Happy travels.

p.s. afterthought - take a week or more and drive around the whole Gaspsé

mike w said...

If your mind isn't set already: don't forget the Rockies, starting in Jasper and Banff. Everyone should see it.

I think 1 in 10 Ontarians have actually travelled West, so you'd be treading new ground as a newly-minted Eastern Canadians.

L-girl said...

Sassy: thank you for the info. This trip is definitely either Nova Scotia or Newfoundland, but I'm sure that will come in handy one day.

Mike W: See above. :) We'll see all of Canada eventually, despite the non-traveling tendencies of most Ontarians. This next trip, we are heading east.

L-girl said...

Those comments reminded me of an old post of mine.
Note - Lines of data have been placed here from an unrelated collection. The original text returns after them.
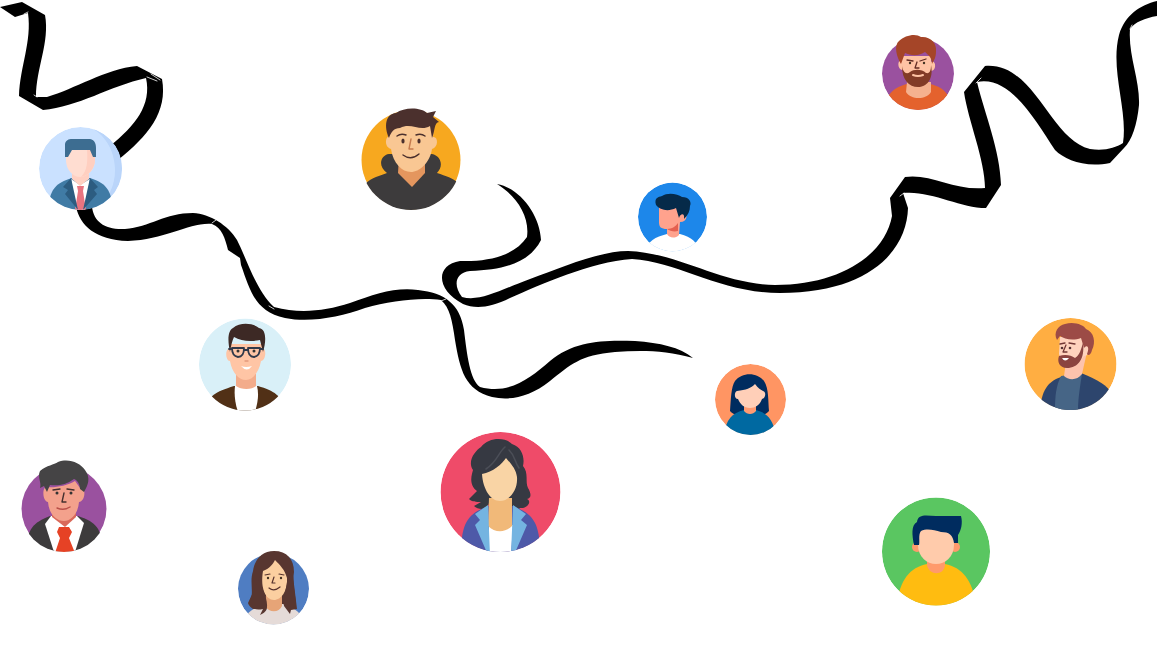
<!DOCTYPE html>
<html lang="en">
<head>
<meta charset="utf-8">
<title>People along winding paths</title>
<style>
:root{--paper:#fff;--ink:#000;--sky:#cae1ff;--amber:#f7a81f;--blue:#1d87ea;--purple:#9a519f;--ice:#d9f0f8;--coral:#ff9563;--orange:#ffae42;--rose:#ef4b69;--green:#5ac661;--denim:#4f7dc2;--navy:#002c5f;--char:#3d3b3c}
html,body{margin:0;height:100%;overflow:hidden;background:var(--paper)}
svg{display:block;width:1157px;height:647px}
.ribbon{fill:var(--ink)}
.crease{fill:none;stroke:var(--paper);stroke-width:.8;stroke-linecap:round}
.line{fill:none;stroke-linecap:round;stroke-linejoin:round}
</style>
</head>
<body>
<svg viewBox="0 0 1157 647" role="img" aria-label="Eleven portrait badges scattered around black ribbon paths">
<defs>
<clipPath id="clip-tie"><circle cx="80.5" cy="168.5" r="41.5"/></clipPath>
<clipPath id="clip-hoodie"><path d="M361 100H461V160A49.5 49.5 0 0 1 361 160Z"/></clipPath>
<clipPath id="clip-profile"><circle cx="672.5" cy="217" r="34.5"/></clipPath>
<clipPath id="clip-beard"><path d="M882 30H954V74A36 36 0 0 1 882 74Z"/></clipPath>
<clipPath id="clip-glasses"><circle cx="245" cy="364.500" r="46"/></clipPath>
<clipPath id="clip-bob"><circle cx="750.500" cy="399.500" r="35.500"/></clipPath>
<clipPath id="clip-jacket"><circle cx="1070.500" cy="364" r="46"/></clipPath>
<clipPath id="clip-suit"><path d="M21 455H107V509A42.500 42.500 0 0 1 21 509Z"/></clipPath>
<clipPath id="clip-curls"><circle cx="500.500" cy="492" r="60"/></clipPath>
<clipPath id="clip-wavy"><path d="M238 548H309V589A35.500 35.500 0 0 1 238 589Z"/></clipPath>
<clipPath id="clip-yellow"><circle cx="936" cy="551.500" r="54"/></clipPath>
</defs>

<g id="ribbons">
<path class="ribbon" d="M0 7 22 2 45 15C50 42 36 68 36 97L47 97C75 89 105 69 137 66L162 79C168 112 148 136 118 160L110 146C135 126 152 105 146 78C110 86 78 107 43 110L19 96C20 66 32 42 28 13L15 17Z"/>
<path class="ribbon" d="M92 207C94 222 105 230 125 229C150 227 165 213 193 213C210 214 228 225 237 240C248 262 256 290 274 307C300 314 325 311 350 303C375 294 395 287 418 290C445 293 460 304 464 330C467 355 470 380 480 387C510 395 530 378 550 361C575 340 605 340 635 341C660 343 680 347 693 358C665 350 640 350 615 352C580 355 570 365 550 381C530 397 510 401 492 397C465 390 460 370 455 340C452 320 450 308 441 300C420 297 390 301 365 308C340 317 310 323 285 318C255 312 250 290 241 265L240 258 228 250C225 238 222 228 212 224C190 222 165 240 128 241C95 240 80 225 76 207Z"/>
<path class="ribbon" d="M497 184C520 188 540 215 541 240C530 262 505 270 470 271C455 273 453 285 462 297C480 302 500 290 530 279C560 268 600 251 628 251C680 253 720 284 775 285C840 285 885 255 892 216L890 198 905 177C930 173 955 191 985 188C985 160 968 120 964 92L985 66C1035 62 1050 140 1090 149C1105 151 1115 148 1123 143C1128 110 1110 70 1119 35C1125 15 1140 5 1157 1V16C1145 18 1135 22 1130 29C1128 55 1140 80 1139 105C1137 125 1132 140 1124 148L1110 163C1085 168 1065 160 1055 150C1035 120 1010 75 977 82C985 115 1000 150 1001 185L986 208C960 208 930 190 903 193L908 208C907 250 870 293 780 293C720 293 680 262 632 259C590 262 540 285 510 298C490 308 475 309 463 304C436 290 435 265 460 261C490 262 515 255 527 237C530 215 515 195 497 184Z"/>
<path class="crease" d="M28 12 24 14M37 97 34 95M147 77 157 81M151 74 160 80M212 223 216 220M269 306 274 309M441 301 446 299M976 83 981 78M904 193 900 196M1130 29 1132 25"/>
</g>

<g id="man-pink-tie" clip-path="url(#clip-tie)">
<circle cx="80.500" cy="168.500" r="41.500" fill="var(--sky)"/>
<path fill="#bad5fa" d="M91 128C120 142 124 190 96 208L130 200V128Z"/>
<path fill="#407ba5" d="M48 212C49 190 55 183 72 178H90C106 183 112 190 113 212Z"/>
<path fill="#fff" d="M71 179 80 185 90 179 85 210H76Z"/>
<path fill="#e87480" d="M77 186H84L83 191 86 210H75L78 191Z"/>
<path fill="#2c5c80" d="M71 178 63 187 68 190 65 194 78 210ZM90 178 98 187 94 190 97 194 83 210Z"/>
<path fill="#ffd0c2" d="M72 168H89V179L80 186 72 179Z"/>
<path fill="#ffddd1" d="M66 150H95V160C95 170 87 177 80 177C73 177 66 170 66 160Z"/>
<path fill="#ffcfc0" d="M87 150H95V160C95 169 88 176 81 177C87 171 88 162 87 150Z"/>
<path fill="#3d6d91" d="M65 157V145C65 140 69 139 72 139H90C95 140 96 144 96 148V157H93L90 150H72L68 157Z"/>
</g>

<g id="man-hoodie" clip-path="url(#clip-hoodie)">
<circle cx="411" cy="160" r="49.500" fill="var(--amber)"/>
<path fill="var(--char)" d="M365 184C372 177 380 176 387 173C377 166 381 155 389 154H432C441 156 444 166 437 173C446 176 453 178 458 183V212H362Z"/>
<path fill="#e4965e" d="M399 158H425V173L412 187 398 173Z"/>
<path fill="#f9c793" d="M390 136C388 129 390 122 394 119H429C434 123 434 131 433 137C438 136 439 147 432 149C430 163 419 172 411 172C402 172 393 163 391 149C384 147 385 136 390 136Z"/>
<path fill="#4b302d" d="M389 138C384 127 385 114 396 113C404 107 421 107 427 113L436 111 433 117 439 122C434 122 435 132 432 138L430 126C420 132 411 122 400 128C394 128 391 132 389 138Z"/>
<g class="line" stroke="#4b302d" stroke-width="1.400"><path d="M397 136Q401 133 406 135M416 135Q421 133 425 136"/><path stroke="#c67b4d" d="M411 139 409 149H413"/><path d="M403 155Q411 161 419 154"/></g>
<ellipse cx="403" cy="141" rx="1.600" ry="2.500" fill="#4b302d"/><ellipse cx="419" cy="141" rx="1.600" ry="2.500" fill="#4b302d"/>
</g>

<g id="boy-profile" clip-path="url(#clip-profile)">
<circle cx="672.500" cy="217" r="34.500" fill="var(--blue)"/>
<path fill="#fff" d="M645 253C647 241 655 237 667 234H680C692 237 698 243 700 253Z"/>
<path fill="#ffa28d" d="M659 203H681V214C688 211 689 222 680 222L679 235C675 239 669 238 667 234V229C661 229 659 227 659 222Z"/>
<path fill="#e56050" d="M667 229C672 229 676 226 678 223L678 231C674 232 670 231 667 229Z"/>
<path fill="#062a49" d="M656 205C654 198 658 197 662 196C668 192 678 194 682 197C689 197 692 202 690 206C690 211 688 215 684 219C685 212 680 214 679 218L676 208C668 212 660 210 656 205Z"/>
</g>

<g id="man-red-beard" clip-path="url(#clip-beard)">
<circle cx="918" cy="74" r="36" fill="var(--purple)"/>
<path fill="#e4622d" d="M884 110C886 92 896 87 907 84H930C942 87 950 92 952 110Z"/>
<path fill="#f5b18f" d="M907 82H931V92C926 100 911 100 906 92Z"/>
<path fill="#ffc3a4" d="M902 56H931V62C936 59 937 71 931 71L928 82H907L903 70C897 70 897 59 902 60Z"/>
<path fill="#823b27" d="M902 66C903 72 906 75 910 72C914 69 922 69 926 73C930 74 931 70 931 65C934 80 926 87 918 87C909 87 902 80 902 66Z"/>
<path class="line" stroke="#ffc3a4" stroke-width="2" d="M913 75Q918 77 923 75"/>
<path fill="#a54528" d="M901 64C896 56 894 45 899 41C905 35 916 33 921 37C930 36 937 43 936 51C936 58 934 60 932 64C932 57 928 55 925 52C917 57 910 55 905 53Z"/>
<path class="line" stroke="#632d25" stroke-width="1.300" d="M907 60 913 61M920 61 926 59M917 62 915 68H919"/>
<circle cx="910" cy="63" r="1.200" fill="#432"/><circle cx="924" cy="63" r="1.200" fill="#432"/>
</g>

<g id="man-glasses" clip-path="url(#clip-glasses)">
<circle cx="245" cy="364.500" r="46" fill="var(--ice)"/>
<path fill="#513016" d="M205 412C207 396 215 392 234 386H258C275 391 282 396 286 412Z"/>
<path fill="#fff" d="M235 386H257C259 394 258 402 255 412H238C235 403 234 394 235 386Z"/>
<path fill="#f3ac8b" d="M236 374H256V386C252 390 241 390 236 386Z"/>
<path fill="#ffc5a5" d="M230 344H262V349C267 347 266 361 261 361C259 373 252 380 246 380C239 380 232 373 230 361C225 361 225 347 230 349Z"/>
<path fill="#3d2925" d="M230 352C228 343 227 331 233 328C240 322 253 323 259 328C267 329 266 343 263 352L260 340C250 342 241 341 234 337C232 341 231 346 230 352Z"/>
<g class="line" stroke="#30394a" stroke-width="1.800"><path d="M232 348H244Q244 357 238 357 232 356 232 348ZM248 348H260Q260 356 254 357 248 357 248 348ZM244 350H248M229 349H232M260 349H263"/></g>
<circle cx="238" cy="351" r="1.500" fill="#333"/><circle cx="254" cy="351" r="1.500" fill="#333"/>
<path fill="#fff" d="M241 366Q246 368 252 366Q247 373 241 366Z"/><path class="line" stroke="#e39b7c" stroke-width="1.300" d="M245 361H248"/>
</g>

<g id="woman-long-bob" clip-path="url(#clip-bob)">
<circle cx="750.500" cy="399.500" r="35.500" fill="var(--coral)"/>
<path fill="var(--navy)" d="M730 411C731 399 731 387 735 381C742 372 757 372 764 381C769 388 768 402 769 411C763 419 737 419 730 411Z"/>
<path fill="#0069a1" d="M724 437C725 420 732 413 744 410H756C768 413 774 421 776 437Z"/>
<path fill="#ff9b72" d="M744 404H756V411C753 415 747 415 744 411Z"/>
<path fill="#ffcfb8" d="M737 391C746 390 751 388 755 384C758 388 761 390 763 391C767 392 765 399 762 399C760 405 755 408 750 408C744 408 740 404 738 399C734 399 734 392 737 391Z"/>
</g>

<g id="man-navy-jacket" clip-path="url(#clip-jacket)">
<circle cx="1070.500" cy="364" r="46" fill="var(--orange)"/>
<path fill="#2d456d" d="M1040 412C1041 393 1046 382 1061 377L1081 373C1098 380 1108 385 1112 395V412Z"/>
<path fill="#466586" d="M1061 376 1082 373C1080 388 1078 398 1078 412H1055C1055 397 1056 386 1061 376Z"/>
<path fill="#fdc3ad" d="M1066 362 1087 352 1082 374C1077 381 1068 380 1064 376Z"/>
<path fill="#ffd3bd" d="M1060 337H1085V345C1092 343 1091 356 1084 356L1078 364H1062L1059 354Z"/>
<path fill="#8b4440" d="M1083 343C1085 359 1078 368 1067 368C1059 368 1057 361 1059 356C1065 354 1071 355 1075 358C1080 355 1081 349 1083 343Z"/>
<path fill="#9c4b46" d="M1057 340C1053 333 1058 325 1065 324C1074 321 1084 325 1086 329C1094 332 1096 342 1092 350C1091 355 1088 356 1087 354C1090 347 1087 344 1084 348L1081 338C1073 341 1064 339 1060 336Z"/>
<path class="line" stroke="#723734" stroke-width="1.300" d="M1060 344 1065 343M1069 343 1075 344M1066 345 1063 352H1067"/>
<circle cx="1062" cy="348" r="1.300" fill="#533"/><circle cx="1070" cy="348" r="1.300" fill="#533"/><path fill="#fff" d="M1062 358H1069Q1065 363 1062 358Z"/>
</g>

<g id="man-red-tie" clip-path="url(#clip-suit)">
<circle cx="64" cy="509" r="42.500" fill="var(--purple)"/>
<path fill="var(--char)" d="M26 552C27 528 33 523 50 516H78C96 522 102 528 103 552Z"/>
<path fill="#fff" d="M51 516H77L84 523 75 552H54L45 524Z"/>
<path fill="#e64225" d="M59 527H69L72 532 69 538 75 553H55L60 538 57 532Z"/>
<path fill="#d9695a" d="M52 508H76V517L65 527 52 517Z"/>
<path fill="#f3a18c" d="M47 487C54 488 67 486 75 481L80 488C86 486 86 501 79 502C78 514 71 521 64 521C56 521 49 514 48 502C42 501 42 486 47 487Z"/>
<path fill="#454445" d="M47 492 44 486 40 488C42 483 37 477 40 471C47 465 54 465 58 462C69 458 80 463 85 470C91 478 88 485 84 492L80 489C80 484 77 480 74 479C66 485 58 486 50 485Z"/>
<path class="line" stroke="#45302f" stroke-width="1.400" d="M53 490 60 489M67 489 74 490M64 493 62 502H66"/>
<path class="line" stroke="#b94f48" stroke-width="1.400" d="M57 508Q64 511 70 507"/>
<circle cx="57" cy="493" r="1.500" fill="#333"/><circle cx="71" cy="493" r="1.500" fill="#333"/>
</g>

<g id="woman-curls" clip-path="url(#clip-curls)">
<circle cx="500.500" cy="492" r="60" fill="var(--rose)"/>
<path fill="#363942" d="M469 499 477 491C468 484 472 474 473 470C467 461 475 451 481 447C489 437 505 437 512 444C522 447 525 458 523 466C529 473 525 482 528 488C531 493 532 498 527 499C532 501 528 509 520 508C514 514 507 509 507 503H489C488 511 478 510 474 506L481 502C476 502 472 502 469 499Z"/>
<path fill="#4e59a8" d="M461 555C461 522 468 514 488 506H513C533 514 540 522 540 555Z"/>
<path fill="#fff" d="M489 525H513L511 555H489Z"/>
<path fill="#f1b979" d="M489 498H512V526C505 533 495 533 488 526Z"/>
<path fill="#74b4e1" d="M488 505 475 514 480 520 475 525 488 555H490ZM513 505 526 514 521 520 527 525 514 555H511Z"/>
<path fill="#f9d4a5" d="M482 474C493 472 502 464 506 458C511 464 516 469 517 477C518 491 509 501 500 501C491 501 483 490 482 474Z"/>
<path class="line" stroke="#4b4e57" stroke-width="1.500" d="M505 447C498 453 497 462 486 469M509 450C516 457 514 461 519 468"/>
</g>

<g id="woman-wavy" clip-path="url(#clip-wavy)">
<circle cx="273.500" cy="589" r="35.500" fill="var(--denim)"/>
<path fill="#583630" d="M249 604C255 594 249 583 253 571C255 558 263 551 274 551C287 551 294 559 294 572C292 585 296 595 296 607L288 613H256Z"/>
<path fill="#e5dbd8" d="M243 626C245 612 252 609 265 604H283C297 609 303 614 304 626Z"/>
<path fill="#e6a477" d="M266 595H282V606C279 613 269 613 265 606Z"/>
<path fill="#fbcfa0" d="M263 571C269 569 273 564 275 560C280 565 285 570 287 578C288 591 281 600 274 600C266 600 260 589 263 571Z"/>
<path fill="#583630" d="M262 571C257 586 268 594 267 607C267 611 264 613 260 615L263 609C254 611 249 607 248 603L254 590ZM286 571C290 584 282 594 284 606L290 614 291 610 297 609 293 576Z"/>
<path class="line" stroke="#57332e" stroke-width="1.200" d="M265 575 270 574M279 574 284 575M274 577 272 583H275M269 588Q274 592 280 587"/>
<circle cx="268" cy="578" r="1.200" fill="#432"/><circle cx="281" cy="578" r="1.200" fill="#432"/>
</g>

<g id="boy-yellow-shirt" clip-path="url(#clip-yellow)">
<circle cx="936" cy="551.500" r="54" fill="var(--green)"/>
<path fill="#ffbc10" d="M896 610C899 580 909 568 927 564H945C963 568 973 580 977 610Z"/>
<path fill="#ff9a6c" d="M927 556H945V565C944 576 929 576 927 565Z"/>
<circle cx="917" cy="547" r="5" fill="#ff9a6c"/><circle cx="955" cy="547" r="5" fill="#ff9a6c"/>
<path fill="#ffcbab" d="M918 529H954V545C954 557 945 564 936 564C927 564 918 557 918 545Z"/>
<path fill="var(--navy)" d="M919 545H914C912 535 911 525 917 522C918 513 928 516 936 516H961C963 523 961 531 958 535V543H954C953 535 949 532 941 532C934 530 927 528 921 531C918 535 920 541 919 545Z"/>
</g>
</svg>
</body>
</html>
See numbers 2 and 3.

L-girl said...

Some quick research tells me it might not be possible to visit both NS and NL on the same trip anyway.

It seems like it's prohibitive to rent a car at one airport and return it at the other. If anyone knows otherwise, I'd be happy to hear from you.

Sarah O. said...

That's unfortunate about the car rental. Do you make many long drives? Because it is only 20 hours from Toronto to Halifax or Toronto to Sydney, and if you are going for at least two weeks, it may be worthwhile to bring your own vehicle.

I personally find it a bit tedious having to re-trace my path. If you drive across Nfld. to see Gros Morne (and if you're really into it, all the way up to St. Anthony's and L'Anse aux Meadows), you'll have to drive the length of the island again to get back to the airport. Of course, that may be a reasonable sacrifice in a 14-day vacation!

Nova Scotia has a number of loops you can make, so you don't need to retrace the same paths of road. If you take the more scenic, slightly rambling old highway routes rather than the 100-series highways, you get more of a feel for how the province grew up. We only have the two cities, and a large town in NS is 18,000 people - I think we have 2 or 3 of those.

I absolutely LOVED Newfoundland, so my first impulse is to tell you to go there. But I'm a very loyal bluenose, a Maritime Canadian historian, and have actually studied Nova Scotia tourism and landscape history for the last two years, so I should also say I love this province, and think you might like it too. I can also drop the false modesty and tell you I am a wealth of information on the topic, at least historically speaking. Not sure you really need to know when the Cabot Trail was first constructed, but I can give you an idea about our more and less "authentic" tourism spiels, and some of the out-of-the-way gems. :)

Derek said...

Having grown up in the east - I love NB a lot and have a cottage there. For me nothing beats Parlee Beach - long warm beach. Also some lovely drives up the coast.

NB does not have a lot to see though.

I agree with most of the comments here - Cabot trail is wonderful. Gaspe great.

Also have to see the Conferderation Bridge.

One thing you may want to see is the Les Îles-de-la-madeleine - which you can do from PEI.

A lot to see and do - but lots of driving.

L-girl said...

Because it is only 20 hours from Toronto to Halifax or Toronto to Sydney, and if you are going for at least two weeks, it may be worthwhile to bring your own vehicle.

I think we'll fly from Toronto. I don't think I'd want to "use up" that much time driving back and forth. Plus I like breaking up the drive and seeing stuff along the way... which would really cut into our time on either NL or NS.

If you drive across Nfld. to see Gros Morne (and if you're really into it, all the way up to St. Anthony's and L'Anse aux Meadows),

Which I will :)

you'll have to drive the length of the island again to get back to the airport.

That's a drag when that happens. It's nicer to make a loop. But if you're going somewhere where you must retrace your path... then there you are.

Nova Scotia has a number of loops you can make, so you don't need to retrace the same paths of road. If you take the more scenic, slightly rambling old highway routes

That sounds really nice. Tempting!

Sarah, thank you very much for the information and the offer. I'm sure I'll be taking you up on it.

After New Year's, I'll start thumbing through some travel books and see what happens.

L-girl said...

Derek, thank you. :)

It all sounds great, even the driving. That's why we'd be unlikely to also drive from the GTA, since the vacation is bound to be a lot of driving.